As the snow banks finally recede, more cyclists are back on the roads in Southern Maine. However, this can be a hazardous time to ride. A physician friend who commutes by bike to his job on the days that he safely can, told me he’s had three flats during the course of the winter.

Motorists who haven’t been on a bike since childhood often pay little attention to the surface of the paved road they are driving on unless jolted by an unseen pothole or particularly vicious frost heave. By contrast, most cyclists pay continual attention to the condition of the road surface ahead of them, as well as to the “aprons” along the road’s edge, where they would be accustomed to riding in warmer weather. At this time of year it is often necessary for a cyclist to move over into the traveling lane to avoid accumulations of sand, dirt, standing water and sometimes other objects along the roadside emerging as the snow melts back.

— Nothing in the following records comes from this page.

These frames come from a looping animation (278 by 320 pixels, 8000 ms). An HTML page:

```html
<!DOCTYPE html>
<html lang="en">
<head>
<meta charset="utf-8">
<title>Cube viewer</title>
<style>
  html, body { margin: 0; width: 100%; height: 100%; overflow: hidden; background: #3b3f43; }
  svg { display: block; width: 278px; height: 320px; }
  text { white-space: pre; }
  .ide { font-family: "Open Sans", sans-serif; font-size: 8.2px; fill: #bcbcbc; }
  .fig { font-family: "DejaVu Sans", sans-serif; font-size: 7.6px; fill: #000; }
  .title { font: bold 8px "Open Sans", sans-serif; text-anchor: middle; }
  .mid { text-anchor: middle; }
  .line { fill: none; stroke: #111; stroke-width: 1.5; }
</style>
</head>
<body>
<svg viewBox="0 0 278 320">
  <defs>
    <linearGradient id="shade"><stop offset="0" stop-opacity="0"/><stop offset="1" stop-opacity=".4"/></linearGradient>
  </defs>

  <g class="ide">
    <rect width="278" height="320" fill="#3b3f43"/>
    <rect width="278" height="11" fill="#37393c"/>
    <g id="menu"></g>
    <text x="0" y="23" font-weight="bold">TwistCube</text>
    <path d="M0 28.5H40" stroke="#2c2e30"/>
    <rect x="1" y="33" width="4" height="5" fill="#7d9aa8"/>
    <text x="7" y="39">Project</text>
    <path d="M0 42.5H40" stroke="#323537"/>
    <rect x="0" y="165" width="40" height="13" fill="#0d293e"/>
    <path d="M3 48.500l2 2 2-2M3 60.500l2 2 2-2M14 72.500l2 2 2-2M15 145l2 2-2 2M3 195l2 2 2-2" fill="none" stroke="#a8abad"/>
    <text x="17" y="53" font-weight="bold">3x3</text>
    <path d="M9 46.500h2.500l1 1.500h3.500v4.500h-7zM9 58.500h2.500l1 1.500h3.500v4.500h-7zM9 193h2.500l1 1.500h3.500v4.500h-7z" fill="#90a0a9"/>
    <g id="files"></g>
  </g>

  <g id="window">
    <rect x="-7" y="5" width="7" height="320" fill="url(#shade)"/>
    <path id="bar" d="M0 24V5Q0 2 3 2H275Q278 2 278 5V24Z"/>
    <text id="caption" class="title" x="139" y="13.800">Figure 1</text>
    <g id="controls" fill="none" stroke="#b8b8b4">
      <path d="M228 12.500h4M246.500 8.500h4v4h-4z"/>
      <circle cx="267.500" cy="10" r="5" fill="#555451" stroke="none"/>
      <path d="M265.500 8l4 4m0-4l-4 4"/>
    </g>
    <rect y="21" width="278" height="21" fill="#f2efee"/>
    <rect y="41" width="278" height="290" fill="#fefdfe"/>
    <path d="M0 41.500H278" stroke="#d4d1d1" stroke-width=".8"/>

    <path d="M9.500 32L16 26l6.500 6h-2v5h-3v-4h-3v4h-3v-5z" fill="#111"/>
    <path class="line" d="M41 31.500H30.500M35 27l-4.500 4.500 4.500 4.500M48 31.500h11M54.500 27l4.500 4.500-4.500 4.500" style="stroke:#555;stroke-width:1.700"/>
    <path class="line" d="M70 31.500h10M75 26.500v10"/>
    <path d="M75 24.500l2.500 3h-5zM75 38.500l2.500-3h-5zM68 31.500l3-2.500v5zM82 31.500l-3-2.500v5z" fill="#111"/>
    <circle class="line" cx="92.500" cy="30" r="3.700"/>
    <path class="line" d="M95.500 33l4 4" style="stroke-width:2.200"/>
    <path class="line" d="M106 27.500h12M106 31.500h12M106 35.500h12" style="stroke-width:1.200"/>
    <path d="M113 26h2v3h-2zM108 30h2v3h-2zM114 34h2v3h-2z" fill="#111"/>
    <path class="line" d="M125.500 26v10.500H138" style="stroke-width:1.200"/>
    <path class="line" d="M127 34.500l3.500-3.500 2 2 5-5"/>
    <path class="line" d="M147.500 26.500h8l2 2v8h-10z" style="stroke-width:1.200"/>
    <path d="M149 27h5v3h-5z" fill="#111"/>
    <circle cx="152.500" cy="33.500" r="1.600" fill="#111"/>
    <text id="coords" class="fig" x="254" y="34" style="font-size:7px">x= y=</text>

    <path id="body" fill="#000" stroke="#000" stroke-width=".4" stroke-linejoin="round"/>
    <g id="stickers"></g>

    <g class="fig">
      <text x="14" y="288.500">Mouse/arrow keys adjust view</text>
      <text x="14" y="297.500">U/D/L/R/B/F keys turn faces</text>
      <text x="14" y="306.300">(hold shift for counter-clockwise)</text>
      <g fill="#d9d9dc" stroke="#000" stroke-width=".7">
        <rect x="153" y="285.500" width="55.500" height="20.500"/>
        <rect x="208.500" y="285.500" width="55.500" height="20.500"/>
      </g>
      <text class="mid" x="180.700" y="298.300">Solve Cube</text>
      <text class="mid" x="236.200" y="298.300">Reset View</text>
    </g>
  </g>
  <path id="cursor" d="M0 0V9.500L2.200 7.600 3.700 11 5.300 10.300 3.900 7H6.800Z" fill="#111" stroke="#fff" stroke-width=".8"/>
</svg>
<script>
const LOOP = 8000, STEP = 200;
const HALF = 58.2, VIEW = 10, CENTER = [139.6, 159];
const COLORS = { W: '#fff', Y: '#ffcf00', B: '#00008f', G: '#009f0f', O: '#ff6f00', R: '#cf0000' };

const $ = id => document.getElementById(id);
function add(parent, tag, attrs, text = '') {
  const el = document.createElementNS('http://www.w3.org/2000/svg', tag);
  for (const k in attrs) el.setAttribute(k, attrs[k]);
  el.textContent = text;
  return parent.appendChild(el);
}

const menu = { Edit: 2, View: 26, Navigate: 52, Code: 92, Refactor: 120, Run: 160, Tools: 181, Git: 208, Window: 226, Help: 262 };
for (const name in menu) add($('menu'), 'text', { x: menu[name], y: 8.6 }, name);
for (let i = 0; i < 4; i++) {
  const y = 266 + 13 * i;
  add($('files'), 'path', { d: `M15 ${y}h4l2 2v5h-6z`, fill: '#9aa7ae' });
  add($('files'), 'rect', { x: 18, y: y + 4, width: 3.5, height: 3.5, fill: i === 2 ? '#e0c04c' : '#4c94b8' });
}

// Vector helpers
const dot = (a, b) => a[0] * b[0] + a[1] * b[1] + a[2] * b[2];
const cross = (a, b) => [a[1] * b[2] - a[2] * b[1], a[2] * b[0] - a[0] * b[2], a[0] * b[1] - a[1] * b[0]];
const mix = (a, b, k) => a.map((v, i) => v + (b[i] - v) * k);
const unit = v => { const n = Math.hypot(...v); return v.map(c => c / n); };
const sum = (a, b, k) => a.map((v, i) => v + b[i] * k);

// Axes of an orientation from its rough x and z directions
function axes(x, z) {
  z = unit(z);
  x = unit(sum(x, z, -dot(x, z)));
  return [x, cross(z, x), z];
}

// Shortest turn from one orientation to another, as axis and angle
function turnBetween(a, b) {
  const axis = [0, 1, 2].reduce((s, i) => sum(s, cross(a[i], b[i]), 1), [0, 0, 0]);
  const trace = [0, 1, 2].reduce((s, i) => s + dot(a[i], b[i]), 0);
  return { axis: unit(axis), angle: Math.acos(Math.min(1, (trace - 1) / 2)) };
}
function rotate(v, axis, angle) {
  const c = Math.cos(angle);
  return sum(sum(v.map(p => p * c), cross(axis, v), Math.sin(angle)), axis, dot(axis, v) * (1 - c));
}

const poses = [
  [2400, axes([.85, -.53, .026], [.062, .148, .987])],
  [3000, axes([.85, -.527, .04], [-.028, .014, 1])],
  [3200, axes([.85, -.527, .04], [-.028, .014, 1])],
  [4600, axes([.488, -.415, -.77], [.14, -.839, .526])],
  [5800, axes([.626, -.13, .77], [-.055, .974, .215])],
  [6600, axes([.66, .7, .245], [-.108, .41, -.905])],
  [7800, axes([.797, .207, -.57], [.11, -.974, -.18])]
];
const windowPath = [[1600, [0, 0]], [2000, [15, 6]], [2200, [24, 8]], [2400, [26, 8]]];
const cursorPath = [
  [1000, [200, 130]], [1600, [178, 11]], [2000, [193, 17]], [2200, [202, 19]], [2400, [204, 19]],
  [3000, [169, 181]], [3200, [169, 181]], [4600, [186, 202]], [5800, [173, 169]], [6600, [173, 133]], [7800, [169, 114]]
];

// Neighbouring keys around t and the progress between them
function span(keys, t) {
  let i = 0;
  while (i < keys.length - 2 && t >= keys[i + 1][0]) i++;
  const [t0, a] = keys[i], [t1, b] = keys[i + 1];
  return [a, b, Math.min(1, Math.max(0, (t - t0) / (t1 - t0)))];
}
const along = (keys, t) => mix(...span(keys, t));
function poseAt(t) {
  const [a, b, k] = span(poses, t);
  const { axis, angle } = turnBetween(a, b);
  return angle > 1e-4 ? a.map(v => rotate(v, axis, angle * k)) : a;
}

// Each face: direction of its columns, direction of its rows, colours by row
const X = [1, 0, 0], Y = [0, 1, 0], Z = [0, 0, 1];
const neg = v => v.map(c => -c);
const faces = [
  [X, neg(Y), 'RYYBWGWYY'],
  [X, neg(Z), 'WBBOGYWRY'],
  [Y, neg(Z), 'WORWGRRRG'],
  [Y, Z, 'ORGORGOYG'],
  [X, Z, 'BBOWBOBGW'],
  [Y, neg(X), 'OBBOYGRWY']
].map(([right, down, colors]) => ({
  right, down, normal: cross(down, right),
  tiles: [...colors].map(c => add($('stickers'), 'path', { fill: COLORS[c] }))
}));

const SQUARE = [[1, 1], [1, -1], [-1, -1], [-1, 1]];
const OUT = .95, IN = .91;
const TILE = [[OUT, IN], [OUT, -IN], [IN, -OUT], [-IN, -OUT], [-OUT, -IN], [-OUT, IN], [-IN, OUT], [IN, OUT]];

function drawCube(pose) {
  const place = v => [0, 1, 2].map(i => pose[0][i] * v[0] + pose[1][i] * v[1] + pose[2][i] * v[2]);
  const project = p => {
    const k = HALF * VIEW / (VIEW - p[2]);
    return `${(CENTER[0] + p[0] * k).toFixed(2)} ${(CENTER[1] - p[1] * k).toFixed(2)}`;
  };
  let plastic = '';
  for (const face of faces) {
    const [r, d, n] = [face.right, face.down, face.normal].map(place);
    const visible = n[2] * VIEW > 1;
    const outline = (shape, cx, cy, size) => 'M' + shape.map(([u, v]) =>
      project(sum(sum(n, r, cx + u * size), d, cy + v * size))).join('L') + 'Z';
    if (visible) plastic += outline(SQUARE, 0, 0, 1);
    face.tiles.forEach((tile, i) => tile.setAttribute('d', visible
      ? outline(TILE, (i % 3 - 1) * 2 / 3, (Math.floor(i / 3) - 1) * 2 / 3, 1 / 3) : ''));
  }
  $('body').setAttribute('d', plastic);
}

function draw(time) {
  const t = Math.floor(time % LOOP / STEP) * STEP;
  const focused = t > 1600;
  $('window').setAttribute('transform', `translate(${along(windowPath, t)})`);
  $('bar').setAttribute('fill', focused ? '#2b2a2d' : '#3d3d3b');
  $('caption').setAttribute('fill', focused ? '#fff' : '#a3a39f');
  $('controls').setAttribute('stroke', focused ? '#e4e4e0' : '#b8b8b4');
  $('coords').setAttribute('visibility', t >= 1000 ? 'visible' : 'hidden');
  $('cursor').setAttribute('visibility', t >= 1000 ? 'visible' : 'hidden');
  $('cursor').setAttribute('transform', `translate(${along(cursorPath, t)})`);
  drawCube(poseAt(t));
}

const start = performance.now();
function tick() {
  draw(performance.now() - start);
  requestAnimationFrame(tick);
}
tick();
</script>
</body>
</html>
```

Drivers need to be alert to this possibility and if necessary move over to cross the center line when it is safe to do so. Winter or summer, it is state law to give cyclists at least 3 feet of space. Sharing the road means that cyclists and drivers should be paying extra attention at this time of year.

And to the thoughtless few who throw bottles from car windows, be aware that broken glass poses a serious risk of blown tires and more serious accidents for cyclists. Virtue should be its own reward, but if you try redeeming your bottles instead, you’ll be surprised how fast your nickels stack up.

Dr. Jim Maier